* _EXERCISE REQUIREMENTS_:
Copy all lines in the data that contain the string "glint".

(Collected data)
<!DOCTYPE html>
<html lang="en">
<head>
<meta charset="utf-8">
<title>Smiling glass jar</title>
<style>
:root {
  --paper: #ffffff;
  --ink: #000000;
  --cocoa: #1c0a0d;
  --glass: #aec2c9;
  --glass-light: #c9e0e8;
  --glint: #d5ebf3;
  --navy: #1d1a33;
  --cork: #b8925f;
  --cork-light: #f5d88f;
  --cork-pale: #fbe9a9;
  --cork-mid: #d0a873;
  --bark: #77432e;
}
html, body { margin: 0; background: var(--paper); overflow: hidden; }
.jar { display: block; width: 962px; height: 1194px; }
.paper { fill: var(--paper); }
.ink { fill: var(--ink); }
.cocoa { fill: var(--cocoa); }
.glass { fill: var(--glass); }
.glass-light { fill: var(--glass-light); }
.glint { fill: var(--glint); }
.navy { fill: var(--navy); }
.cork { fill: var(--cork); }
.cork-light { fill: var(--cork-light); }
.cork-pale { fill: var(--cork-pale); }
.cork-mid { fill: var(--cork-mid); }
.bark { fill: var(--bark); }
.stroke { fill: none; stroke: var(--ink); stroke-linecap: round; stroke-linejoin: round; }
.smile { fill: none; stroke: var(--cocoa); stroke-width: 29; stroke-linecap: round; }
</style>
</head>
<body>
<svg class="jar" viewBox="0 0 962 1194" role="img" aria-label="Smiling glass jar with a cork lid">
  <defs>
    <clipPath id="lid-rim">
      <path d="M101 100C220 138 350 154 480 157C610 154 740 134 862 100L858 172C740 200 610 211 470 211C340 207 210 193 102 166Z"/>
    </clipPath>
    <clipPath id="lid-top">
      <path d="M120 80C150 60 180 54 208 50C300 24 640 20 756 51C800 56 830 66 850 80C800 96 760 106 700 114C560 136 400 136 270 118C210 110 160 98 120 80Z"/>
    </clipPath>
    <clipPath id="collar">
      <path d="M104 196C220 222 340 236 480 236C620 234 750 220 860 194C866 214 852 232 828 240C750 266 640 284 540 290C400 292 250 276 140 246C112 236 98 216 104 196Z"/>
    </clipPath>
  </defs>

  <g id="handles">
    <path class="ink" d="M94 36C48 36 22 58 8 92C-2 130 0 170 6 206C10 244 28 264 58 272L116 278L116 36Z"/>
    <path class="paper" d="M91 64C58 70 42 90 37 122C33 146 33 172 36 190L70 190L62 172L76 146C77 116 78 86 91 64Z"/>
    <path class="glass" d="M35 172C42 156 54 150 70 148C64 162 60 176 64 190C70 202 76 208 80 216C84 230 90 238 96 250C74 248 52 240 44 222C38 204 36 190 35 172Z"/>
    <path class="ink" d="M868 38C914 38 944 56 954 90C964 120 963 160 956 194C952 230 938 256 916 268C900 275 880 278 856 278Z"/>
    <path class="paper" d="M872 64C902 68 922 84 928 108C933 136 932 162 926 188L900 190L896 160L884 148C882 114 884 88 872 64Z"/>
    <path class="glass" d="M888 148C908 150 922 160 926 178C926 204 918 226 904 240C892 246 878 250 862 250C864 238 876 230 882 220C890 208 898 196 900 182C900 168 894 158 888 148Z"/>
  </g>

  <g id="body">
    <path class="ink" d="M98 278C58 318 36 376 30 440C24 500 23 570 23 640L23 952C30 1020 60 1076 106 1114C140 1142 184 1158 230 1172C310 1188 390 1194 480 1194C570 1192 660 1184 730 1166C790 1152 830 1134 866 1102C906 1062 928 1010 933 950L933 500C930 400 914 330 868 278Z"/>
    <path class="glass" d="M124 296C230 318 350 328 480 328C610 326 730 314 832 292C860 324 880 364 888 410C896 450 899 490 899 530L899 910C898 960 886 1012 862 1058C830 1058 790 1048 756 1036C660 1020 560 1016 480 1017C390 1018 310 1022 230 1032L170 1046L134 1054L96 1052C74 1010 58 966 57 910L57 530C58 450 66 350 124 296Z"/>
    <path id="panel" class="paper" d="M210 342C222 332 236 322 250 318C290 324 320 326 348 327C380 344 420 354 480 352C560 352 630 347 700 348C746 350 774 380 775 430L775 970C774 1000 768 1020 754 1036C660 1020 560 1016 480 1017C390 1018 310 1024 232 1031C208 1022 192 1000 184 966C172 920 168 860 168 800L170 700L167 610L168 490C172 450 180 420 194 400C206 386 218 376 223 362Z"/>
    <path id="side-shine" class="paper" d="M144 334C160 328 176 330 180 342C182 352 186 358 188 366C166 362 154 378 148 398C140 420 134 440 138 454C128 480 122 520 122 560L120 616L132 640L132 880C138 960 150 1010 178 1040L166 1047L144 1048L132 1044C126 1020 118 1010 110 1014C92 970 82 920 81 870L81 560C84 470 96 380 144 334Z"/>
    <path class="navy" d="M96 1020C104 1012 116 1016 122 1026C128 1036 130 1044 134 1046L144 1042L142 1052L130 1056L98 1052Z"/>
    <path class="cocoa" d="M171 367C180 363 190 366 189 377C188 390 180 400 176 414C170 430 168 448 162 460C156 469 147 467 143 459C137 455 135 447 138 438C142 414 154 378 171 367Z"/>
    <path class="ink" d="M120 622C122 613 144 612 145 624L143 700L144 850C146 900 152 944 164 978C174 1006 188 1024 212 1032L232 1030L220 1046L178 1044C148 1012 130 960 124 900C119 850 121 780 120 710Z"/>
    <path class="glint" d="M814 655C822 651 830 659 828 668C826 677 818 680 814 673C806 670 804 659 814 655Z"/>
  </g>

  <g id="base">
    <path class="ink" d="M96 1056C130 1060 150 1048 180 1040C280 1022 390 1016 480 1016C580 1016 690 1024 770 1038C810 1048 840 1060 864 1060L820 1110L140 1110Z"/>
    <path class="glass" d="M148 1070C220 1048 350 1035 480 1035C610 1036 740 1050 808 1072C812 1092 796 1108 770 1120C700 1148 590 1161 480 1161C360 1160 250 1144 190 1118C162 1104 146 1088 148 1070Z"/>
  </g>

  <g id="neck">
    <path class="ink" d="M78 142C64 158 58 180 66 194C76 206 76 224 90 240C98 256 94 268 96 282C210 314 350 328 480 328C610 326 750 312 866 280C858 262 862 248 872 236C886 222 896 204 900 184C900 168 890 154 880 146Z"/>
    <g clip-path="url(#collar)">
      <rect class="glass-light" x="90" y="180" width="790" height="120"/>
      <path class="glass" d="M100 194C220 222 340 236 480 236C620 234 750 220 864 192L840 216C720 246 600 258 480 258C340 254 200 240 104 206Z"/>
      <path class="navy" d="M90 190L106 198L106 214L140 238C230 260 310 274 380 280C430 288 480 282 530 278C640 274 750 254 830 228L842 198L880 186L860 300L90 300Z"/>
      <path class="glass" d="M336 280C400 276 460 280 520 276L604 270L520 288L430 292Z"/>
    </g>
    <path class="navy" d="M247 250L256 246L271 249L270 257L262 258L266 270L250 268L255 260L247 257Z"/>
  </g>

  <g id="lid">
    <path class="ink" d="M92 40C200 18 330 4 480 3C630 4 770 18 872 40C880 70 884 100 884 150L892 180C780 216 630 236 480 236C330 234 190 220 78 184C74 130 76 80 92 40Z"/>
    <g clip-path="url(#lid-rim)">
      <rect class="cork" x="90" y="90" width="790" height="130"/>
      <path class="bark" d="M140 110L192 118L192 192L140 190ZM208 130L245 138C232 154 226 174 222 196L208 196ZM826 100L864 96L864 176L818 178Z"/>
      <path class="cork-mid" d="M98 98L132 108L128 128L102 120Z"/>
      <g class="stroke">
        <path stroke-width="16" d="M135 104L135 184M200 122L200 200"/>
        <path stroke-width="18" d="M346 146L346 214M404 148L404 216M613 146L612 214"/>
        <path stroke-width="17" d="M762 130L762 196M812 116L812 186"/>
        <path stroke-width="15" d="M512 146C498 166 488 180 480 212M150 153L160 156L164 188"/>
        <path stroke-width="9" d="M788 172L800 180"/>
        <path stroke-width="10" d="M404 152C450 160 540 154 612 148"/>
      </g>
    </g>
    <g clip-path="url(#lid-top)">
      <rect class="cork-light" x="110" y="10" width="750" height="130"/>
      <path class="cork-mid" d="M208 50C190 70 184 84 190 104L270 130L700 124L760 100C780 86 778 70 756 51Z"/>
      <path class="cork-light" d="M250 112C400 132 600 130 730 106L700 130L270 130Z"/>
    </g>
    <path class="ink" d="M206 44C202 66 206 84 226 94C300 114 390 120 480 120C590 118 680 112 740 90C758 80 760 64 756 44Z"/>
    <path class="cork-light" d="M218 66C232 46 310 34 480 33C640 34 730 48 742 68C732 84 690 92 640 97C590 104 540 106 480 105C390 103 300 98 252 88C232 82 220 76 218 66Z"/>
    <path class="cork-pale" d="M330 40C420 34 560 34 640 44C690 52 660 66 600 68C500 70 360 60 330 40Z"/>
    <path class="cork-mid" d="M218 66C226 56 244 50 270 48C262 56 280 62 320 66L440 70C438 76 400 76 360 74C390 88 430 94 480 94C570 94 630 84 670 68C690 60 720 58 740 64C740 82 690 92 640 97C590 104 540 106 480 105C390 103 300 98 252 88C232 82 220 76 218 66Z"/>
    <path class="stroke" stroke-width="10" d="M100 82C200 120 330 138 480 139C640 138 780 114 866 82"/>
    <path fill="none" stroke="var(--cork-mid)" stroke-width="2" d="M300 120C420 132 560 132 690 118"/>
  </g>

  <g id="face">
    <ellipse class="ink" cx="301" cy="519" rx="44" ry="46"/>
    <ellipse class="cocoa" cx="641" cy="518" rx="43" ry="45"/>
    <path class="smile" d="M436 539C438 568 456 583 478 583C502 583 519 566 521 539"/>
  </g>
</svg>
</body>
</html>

* _EXERCISE ANSWER_:
  --glint: #d5ebf3;
.glint { fill: var(--glint); }
    <path class="glint" d="M814 655C822 651 830 659 828 668C826 677 818 680 814 673C806 670 804 659 814 655Z"/>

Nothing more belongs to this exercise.